### WHAT TO WORK ON:
Single out the lines of the material that contain "silver" and copy them.

### ENTRIES SUPPLIED:

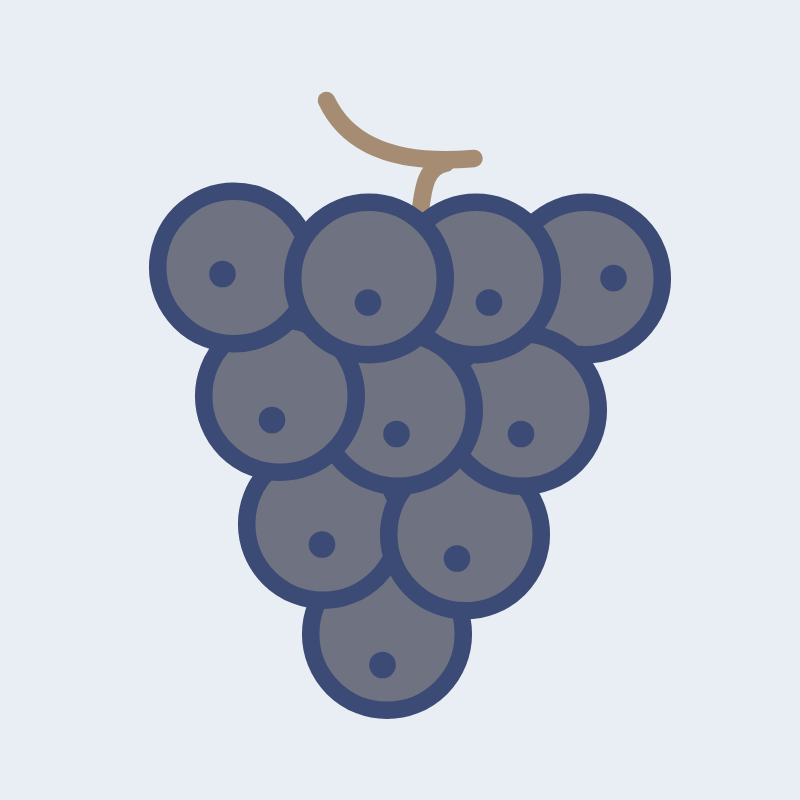
<!DOCTYPE html>
<html lang="en">
<head>
<meta charset="utf-8">
<title>Grapes</title>
<style>
:root {
  --background: #e8eef3;
  --skin: #6f7280;
  --outline: #3c4b76;
  --stem: #a58c72;
}
html, body { margin: 0; background: var(--background); overflow: hidden; }
.grapes { display: block; width: 800px; height: 800px; background: var(--background); }
.stem { fill: none; stroke: var(--stem); stroke-width: 17.5; stroke-linecap: round; }
.berry { fill: var(--skin); stroke: var(--outline); stroke-width: 17.5; }
.dots { fill: var(--outline); }
</style>
</head>
<body>
<svg class="grapes" viewBox="0 0 800 800" role="img" aria-label="Bunch of grapes">
  <defs>
    <circle id="berry" class="berry" r="76.3"/>
    <circle id="dot" r="13.3"/>
  </defs>
  <g class="stem">
    <path d="M326.500 100.500C349 148 401 165 474 158.500"/>
    <path d="M420 215C423 185 427 166 446 163"/>
  </g>
  <g class="bunch">
    <use href="#berry" x="387" y="634"/>
    <use href="#berry" x="323" y="524"/>
    <use href="#berry" x="465" y="534.5"/>
    <use href="#berry" x="586" y="278.5"/>
    <use href="#berry" x="522" y="410"/>
    <use href="#berry" x="398" y="410"/>
    <use href="#berry" x="280" y="396"/>
    <use href="#berry" x="234" y="267.5"/>
    <use href="#berry" x="476" y="278.5"/>
    <use href="#berry" x="369" y="278.5"/>
  </g>
  <g class="dots">
    <use href="#dot" x="222.500" y="274"/>
    <use href="#dot" x="368" y="302.5"/>
    <use href="#dot" x="489" y="302.5"/>
    <use href="#dot" x="613.5" y="278"/>
    <use href="#dot" x="272" y="420"/>
    <use href="#dot" x="396.5" y="434"/>
    <use href="#dot" x="521" y="434"/>
    <use href="#dot" x="322" y="544.5"/>
    <use href="#dot" x="457" y="558.5"/>
    <use href="#dot" x="382.5" y="665"/>
  </g>
</svg>
</body>
</html>
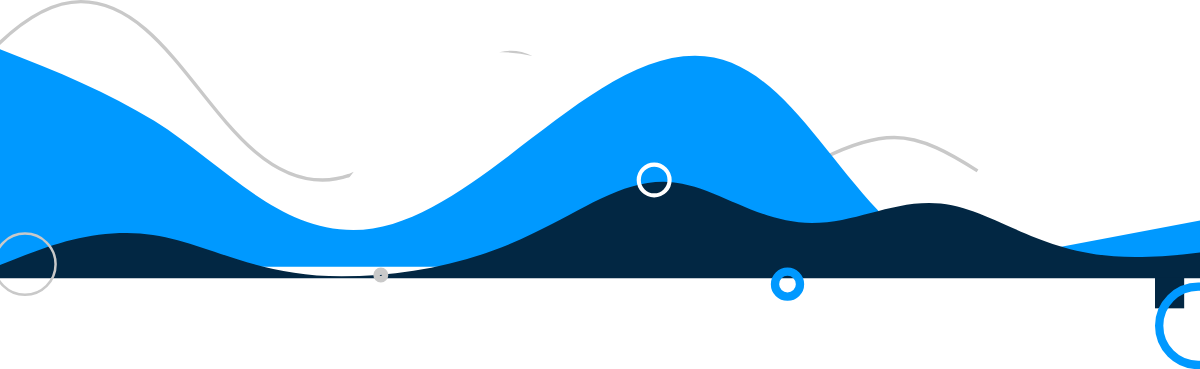
<!DOCTYPE html>
<html lang="en">
<head>
<meta charset="utf-8">
<title>Wave divider</title>
<style>
  :root {
    --paper: #ffffff;
    --azure: #0099ff;
    --navy: #022743;
    --silver: #c9c9c9;
  }
  html, body { margin: 0; background: var(--paper); overflow: hidden; }
  .wave-divider { display: block; width: 1200px; height: 369px; background: var(--paper); }
  .wave-back { fill: var(--azure); }
  .wave-front, .block { fill: var(--navy); }
  .line { fill: none; stroke: var(--silver); stroke-width: 4; }
  .line-tip { fill: var(--silver); }
  .ring { fill: none; }
  .ring-silver { stroke: var(--silver); stroke-width: 3; }
  .ring-dot { stroke: var(--silver); stroke-width: 7.7; }
  .ring-white { stroke: var(--paper); stroke-width: 5; }
  .ring-azure { stroke: var(--azure); stroke-width: 10; }
</style>
</head>
<body>
<svg class="wave-divider" viewBox="0 0 1440 442.8" role="img" aria-label="Blue and navy waves with thin grey curves and rings">
  <g class="lines">
    <path class="line" d="M-3 54C30 22 63 2 97 2C215 2 265 216 387 216C399 216 409 214 419 210.500"/>
    <path class="line-tip" d="M417 209.400L424.500 206L419.600 212.400L417 213Z"/>
    <path class="line-tip" d="M599 62.800Q619 57.500 639 67.200Q620 62.200 599 62.800Z"/>
    <path class="line" d="M988 190C1018 175 1046 165 1073 165C1107 165 1140 184 1173 205"/>
  </g>
  <g class="waves">
    <path class="wave-back" d="M0 59C70 86 130 111 185 145C268 197 331 276 424 276C563 276 700 67 834 67C926 67 978 172 1054 253L1054 320H0Z"/>
    <path class="wave-back" d="M1264 298L1440 264.500V320H1300Z"/>
    <path class="wave-front" d="M0 318C50 298 95 279.500 152 279.500C236 279.500 290 331.500 410 331.500C490 331.500 570 315 640 280C700 251 745 218 796 218C854 218 905 267.500 974 267.500C1025 267.500 1065 243.500 1115 243.500C1190 243.500 1240 308.500 1362 308.500C1392 308.500 1415 306 1440 303V334H0Z"/>
    <rect class="block" x="1386" y="333" width="35" height="37"/>
  </g>
  <g class="rings">
    <circle class="ring ring-silver" cx="30" cy="317" r="36.700"/>
    <circle class="ring ring-dot" cx="457" cy="330" r="5.150"/>
    <circle class="ring ring-white" cx="785" cy="216" r="18.500"/>
    <circle class="ring ring-azure" cx="945" cy="341" r="15"/>
    <circle class="ring ring-azure" cx="1438" cy="391" r="47"/>
  </g>
</svg>
</body>
</html>
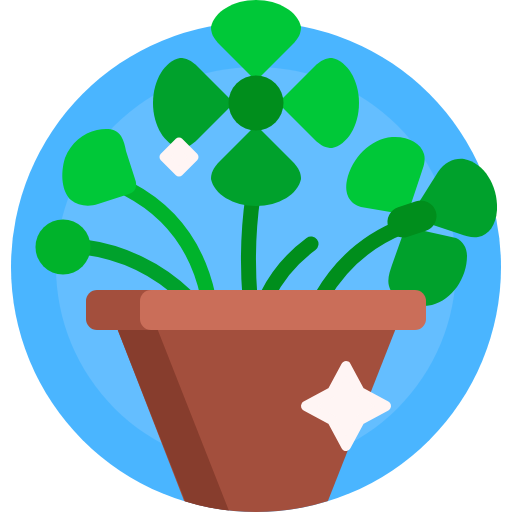
<!DOCTYPE html>
<html lang="en">
<head>
<meta charset="utf-8">
<title>Potted clover</title>
<style>
:root {
  --sky: #4ab5ff;
  --sky-light: #64beff;
  --leaf-light: #00c838;
  --leaf-mid: #00b32b;
  --leaf: #00a12c;
  --leaf-dark: #008e1c;
  --clay: #a34f3d;
  --clay-dark: #873d2d;
  --clay-light: #ca6e59;
  --sparkle: #fff5f4;
}
html, body { margin: 0; background: #fff; overflow: hidden; }
svg { display: block; width: 512px; height: 512px; }
.sky { fill: var(--sky); }
.sky-light { fill: var(--sky-light); }
.leaf-light { fill: var(--leaf-light); }
.leaf-mid { fill: var(--leaf-mid); }
.leaf { fill: var(--leaf); }
.leaf-dark { fill: var(--leaf-dark); }
.clay { fill: var(--clay); }
.clay-dark { fill: var(--clay-dark); }
.clay-light { fill: var(--clay-light); }
.sparkle { fill: var(--sparkle); stroke: var(--sparkle); stroke-linejoin: round; }
.stem { fill: none; stroke-width: 15; stroke-linecap: round; }
.stem-mid { stroke: var(--leaf-mid); }
.stem-leaf { stroke: var(--leaf); }
.stem-dark { stroke: var(--leaf-dark); }
</style>
</head>
<body>
<svg viewBox="0 0 512 512" role="img" aria-label="Clover growing in a clay pot">
  <defs>
    <clipPath id="disc"><circle cx="256" cy="267" r="245"/></clipPath>
    <path id="petal" d="M0-22 L-36-58 C-43-65-45-70-45-76 C-42-91-23-103 0-103 C23-103 42-91 45-76 C45-70 43-65 36-58 Z"/>
  </defs>

  <g id="backdrop">
    <circle class="sky" cx="256" cy="267" r="245"/>
    <circle class="sky-light" cx="256" cy="267" r="200"/>
  </g>

  <g id="stems">
    <path class="stem stem-leaf" d="M84 247 C122 252 158 269 186 296"/>
    <path class="stem stem-mid" d="M128 189 C170 211 197 245 208 296"/>
    <path class="stem stem-dark" d="M253 196 C248 230 247 260 250 298"/>
    <path class="stem stem-dark" d="M311 244 C292 258 278 274 267 296"/>
    <path class="stem stem-dark" d="M404 226 C370 239 342 262 322 296"/>
  </g>

  <g id="small-leaves">
    <circle class="leaf-mid" cx="63" cy="247" r="27.5"/>
    <path class="leaf-light" d="M97 130 C106 128 116 128 121 136 C124 141 125 146 126 151 L135 179 C138 187 135 192 129 194 L98 204 C89 207 78 206 71 200 C62 192 60 174 65 158 C71 143 83 133 97 130 Z"/>
  </g>

  <g id="four-leaf-clover" transform="translate(256 103)">
    <use href="#petal" class="leaf-light"/>
    <use href="#petal" class="leaf-light" transform="rotate(90)"/>
    <use href="#petal" class="leaf" transform="rotate(180)"/>
    <use href="#petal" class="leaf" transform="rotate(270)"/>
    <circle class="leaf-dark" r="27.5"/>
  </g>

  <g id="side-clover">
    <path class="leaf-light" d="M402 214 L361 207 C350 204 344 194 347 180 C352 158 370 139 392 137 C408 136 421 143 424 154 C426 161 423 168 421 174 L410 207 Z"/>
    <path class="leaf" d="M416 207 L438 172 C445 162 454 158 464 159 C484 163 498 185 497 210 C496 225 489 235 478 237 C472 238 466 236 460 234 L424 222 Z"/>
    <path class="leaf" d="M403 222 L420 230 L456 238 C463 241 467 248 467 256 C467 278 452 300 432 305 C413 309 393 301 389 286 C387 279 390 271 392 265 L403 234 Z"/>
    <path class="stem-dark" d="M403 222 L421 216" fill="none" stroke-width="31" stroke-linecap="round"/>
  </g>

  <g id="pot">
    <g clip-path="url(#disc)">
      <path class="clay" d="M117 328 H396 L322 516 H190 Z"/>
      <path class="clay-dark" d="M117 328 H157 L231 516 H191 Z"/>
    </g>
    <rect class="clay" x="86" y="290" width="100" height="40" rx="11"/>
    <rect class="clay-light" x="140" y="290" width="286" height="40" rx="11"/>
  </g>

  <g id="sparkles">
    <path class="sparkle" stroke-width="9" d="M179 142 L194 157 L179 172 L164 157 Z"/>
    <path class="sparkle" stroke-width="10" d="M346 366 L360 392 L386 406 L360 420 L346 446 L332 420 L306 406 L332 392 Z"/>
  </g>
</svg>
</body>
</html>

### TASK RESPONSE:
    --silver: #c9c9c9;
  .line { fill: none; stroke: var(--silver); stroke-width: 4; }
  .line-tip { fill: var(--silver); }
  .ring-silver { stroke: var(--silver); stroke-width: 3; }
  .ring-dot { stroke: var(--silver); stroke-width: 7.7; }
    <circle class="ring ring-silver" cx="30" cy="317" r="36.700"/>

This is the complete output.